| WHAT IS BEING ASKED |
Search the records for the word "links" and pick out every line that has it.

(Stored data)
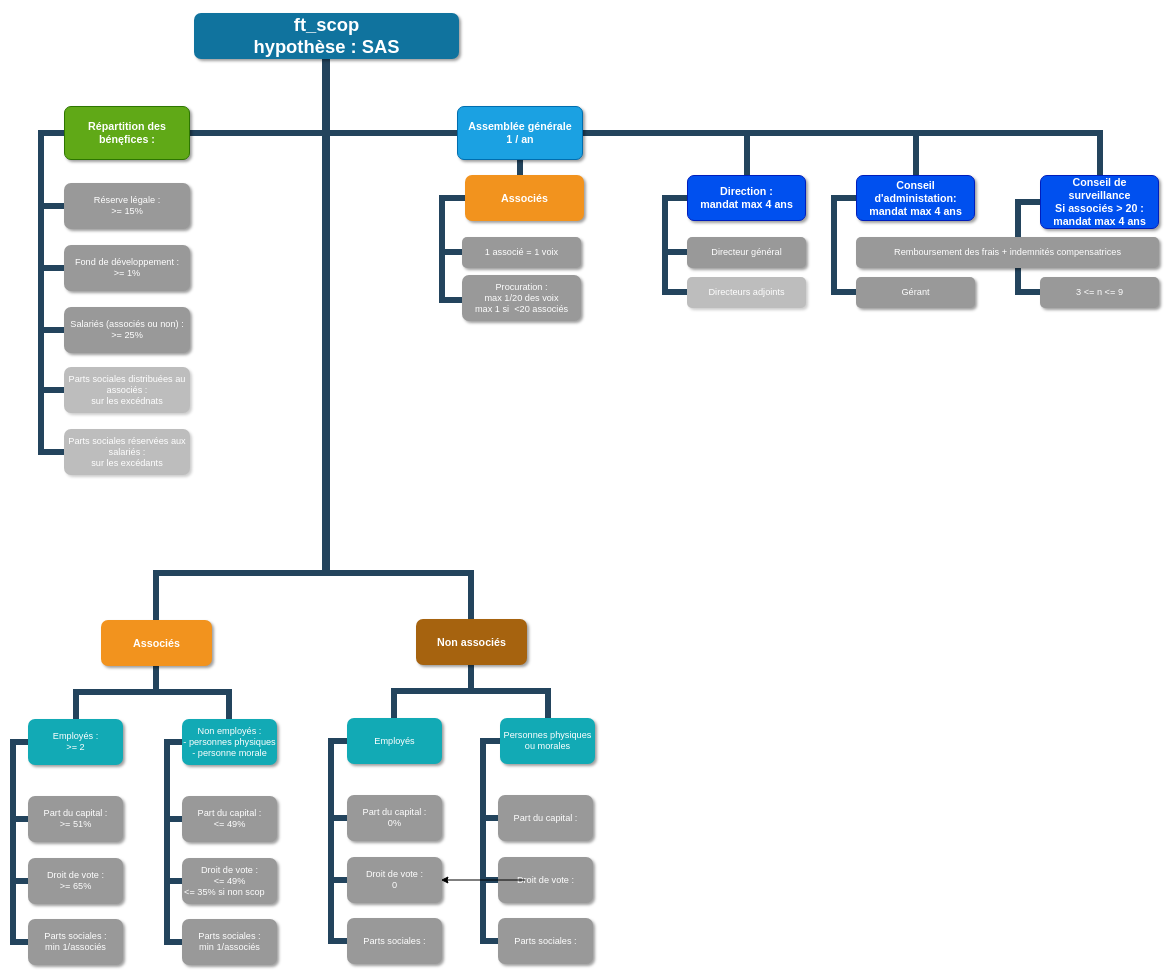
<!DOCTYPE html>
<html lang="fr">
<head>
<meta charset="utf-8">
<title>ft_scop – hypothèse : SAS</title>
<style>
:root {
  --line: #23445d;
  --title: #10739e;
  --green: #60a917;
  --green-edge: #2d7600;
  --sky: #1ba1e2;
  --sky-edge: #006eaf;
  --royal: #0050ef;
  --royal-edge: #001dbc;
  --orange: #f2931e;
  --brown: #a6630f;
  --teal: #12aab5;
  --grey: #999;
  --pale: #bdbdbd;
}
* { box-sizing: border-box; }
html, body { margin: 0; background: #fff; }
.chart {
  position: relative;
  width: 1173px;
  height: 979px;
  overflow: hidden;
  background: #fff;
  font: 9.2px/11px "Liberation Sans", Arial, sans-serif;
  color: #fff;
}
.links { position: absolute; left: 0; top: 0; fill: none; stroke: var(--line); stroke-width: 6; }
.node {
  position: absolute;
  left: var(--x);
  top: var(--y);
  width: 95px;
  height: 46px;
  display: flex;
  align-items: center;
  justify-content: center;
  text-align: center;
  white-space: nowrap;
  border-radius: 7px;
  background: var(--grey);
  box-shadow: 2px 2px 3px rgba(0, 0, 0, .38);
}
.head { font-weight: bold; font-size: 10.7px; line-height: 13px; }
.title { width: 265px; background: var(--title); font-weight: bold; font-size: 18.4px; line-height: 22px; }
.benefits { width: 126px; height: 54px; background: var(--green); border: 1px solid var(--green-edge); }
.assembly { width: 126px; height: 54px; background: var(--sky); border: 1px solid var(--sky-edge); }
.council { width: 119px; background: var(--royal); border: 1px solid var(--royal-edge); }
.tall { height: 54px; }
.members { width: 111px; background: var(--orange); }
.outsiders { width: 111px; background: var(--brown); }
.group { background: var(--teal); }
.share { width: 126px; }
.rule { width: 119px; }
.slim { height: 31px; border-radius: 5px; }
.wide { width: 303px; }
.optional { background: var(--pale); box-shadow: 2px 2px 3px rgba(0, 0, 0, .2); }
.arrow { position: absolute; left: 0; top: 0; }
</style>
</head>
<body>
<main class="chart">
  <svg class="links" width="1173" height="979" viewBox="0 0 1173 979" aria-hidden="true">
    <path class="trunk" d="M326 56V576" stroke-width="8"/>
    <path class="governance" d="M188 133H460M580 133H1100V178M747 133V178M916 133V178M520 158V178"/>
    <path class="benefit-links" d="M66 133H41V452H66M41 206H66M41 268H66M41 330H66M41 390H66"/>
    <path class="assembly-links" d="M467 198H442V300H465M442 252H465"/>
    <path class="council-links" d="M689 198H665V292H689M665 252H689M858 198H834V292H858M1042 202H1018V292H1042"/>
    <path class="people" d="M156 622V573H471V621M156 663V692M76 721V692H229V721M471 662V691M394 720V691H548V720"/>
    <path class="member-links" d="M30 742H13V942H30M13 819H30M13 881H30M184 742H167V942H184M167 819H184M167 881H184"/>
    <path class="outsider-links" d="M349 741H331V941H349M331 818H349M331 880H349M503 741H483V941H500M483 818H500M483 880H500"/>
  </svg>

  <div class="node title" style="--x:194px;--y:13px">ft_scop<br>hypothèse : SAS</div>

  <div class="node head benefits" style="--x:64px;--y:106px">Répartition des<br>bénęfices :</div>
  <div class="node share" style="--x:64px;--y:183px">Réserve légale :<br>&gt;= 15%</div>
  <div class="node share" style="--x:64px;--y:245px">Fond de développement :<br>&gt;= 1%</div>
  <div class="node share" style="--x:64px;--y:307px">Salariés (associés ou non) :<br>&gt;= 25%</div>
  <div class="node share optional" style="--x:64px;--y:367px">Parts sociales distribuées au<br>associés :<br>sur les excédnats</div>
  <div class="node share optional" style="--x:64px;--y:429px">Parts sociales réservées aux<br>salariés :<br>sur les excédants</div>

  <div class="node head assembly" style="--x:457px;--y:106px">Assemblée générale<br>1 / an</div>
  <div class="node head members rule" style="--x:465px;--y:175px">Associés</div>
  <div class="node rule slim" style="--x:462px;--y:237px">1 associé = 1 voix</div>
  <div class="node rule" style="--x:462px;--y:275px">Procuration :<br>max 1/20 des voix<br>max 1 si&nbsp; &lt;20 associés</div>

  <div class="node head council" style="--x:687px;--y:175px">Direction :<br>mandat max 4 ans</div>
  <div class="node rule slim" style="--x:687px;--y:237px">Directeur général</div>
  <div class="node rule slim optional" style="--x:687px;--y:277px">Directeurs adjoints</div>

  <div class="node head council" style="--x:856px;--y:175px">Conseil<br>d'administation:<br>mandat max 4 ans</div>
  <div class="node head council tall" style="--x:1040px;--y:175px">Conseil de<br>surveillance<br>Si associés &gt; 20 :<br>mandat max 4 ans</div>
  <div class="node slim wide" style="--x:856px;--y:237px">Remboursement des frais + indemnités compensatrices</div>
  <div class="node rule slim" style="--x:856px;--y:277px">Gérant</div>
  <div class="node rule slim" style="--x:1040px;--y:277px">3 &lt;= n &lt;= 9</div>

  <div class="node head members" style="--x:101px;--y:620px">Associés</div>
  <div class="node group" style="--x:28px;--y:719px">Employés :<br>&gt;= 2</div>
  <div class="node" style="--x:28px;--y:796px">Part du capital :<br>&gt;= 51%</div>
  <div class="node" style="--x:28px;--y:858px">Droit de vote :<br>&gt;= 65%</div>
  <div class="node" style="--x:28px;--y:919px">Parts sociales :<br>min 1/associés</div>

  <div class="node group" style="--x:182px;--y:719px">Non employés :<br>- personnes physiques<br>- personne morale</div>
  <div class="node" style="--x:182px;--y:796px">Part du capital :<br>&lt;= 49%</div>
  <div class="node" style="--x:182px;--y:858px">Droit de vote :<br>&lt;= 49%<br>&lt;= 35% si non scop&nbsp;&nbsp;&nbsp;&nbsp;</div>
  <div class="node" style="--x:182px;--y:919px">Parts sociales :<br>min 1/associés</div>

  <div class="node head outsiders" style="--x:416px;--y:619px">Non associés</div>
  <div class="node group" style="--x:347px;--y:718px">Employés</div>
  <div class="node" style="--x:347px;--y:795px">Part du capital :<br>0%</div>
  <div class="node" style="--x:347px;--y:857px">Droit de vote :<br>0</div>
  <div class="node" style="--x:347px;--y:918px">Parts sociales :</div>

  <div class="node group" style="--x:500px;--y:718px">Personnes physiques<br>ou morales</div>
  <div class="node" style="--x:498px;--y:795px">Part du capital :</div>
  <div class="node" style="--x:498px;--y:857px">Droit de vote :</div>
  <div class="node" style="--x:498px;--y:918px">Parts sociales :</div>

  <svg class="arrow" width="1173" height="979" viewBox="0 0 1173 979" aria-hidden="true">
    <line x1="446" y1="880" x2="525" y2="880" stroke="#000"/>
    <polygon points="442,880 448,877 447,880 448,883" stroke="#000"/>
  </svg>
</main>
</body>
</html>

| WRITTEN REPLY |
.links { position: absolute; left: 0; top: 0; fill: none; stroke: var(--line); stroke-width: 6; }
  <svg class="links" width="1173" height="979" viewBox="0 0 1173 979" aria-hidden="true">
    <path class="benefit-links" d="M66 133H41V452H66M41 206H66M41 268H66M41 330H66M41 390H66"/>
    <path class="assembly-links" d="M467 198H442V300H465M442 252H465"/>
    <path class="council-links" d="M689 198H665V292H689M665 252H689M858 198H834V292H858M1042 202H1018V292H1042"/>
    <path class="member-links" d="M30 742H13V942H30M13 819H30M13 881H30M184 742H167V942H184M167 819H184M167 881H184"/>
    <path class="outsider-links" d="M349 741H331V941H349M331 818H349M331 880H349M503 741H483V941H500M483 818H500M483 880H500"/>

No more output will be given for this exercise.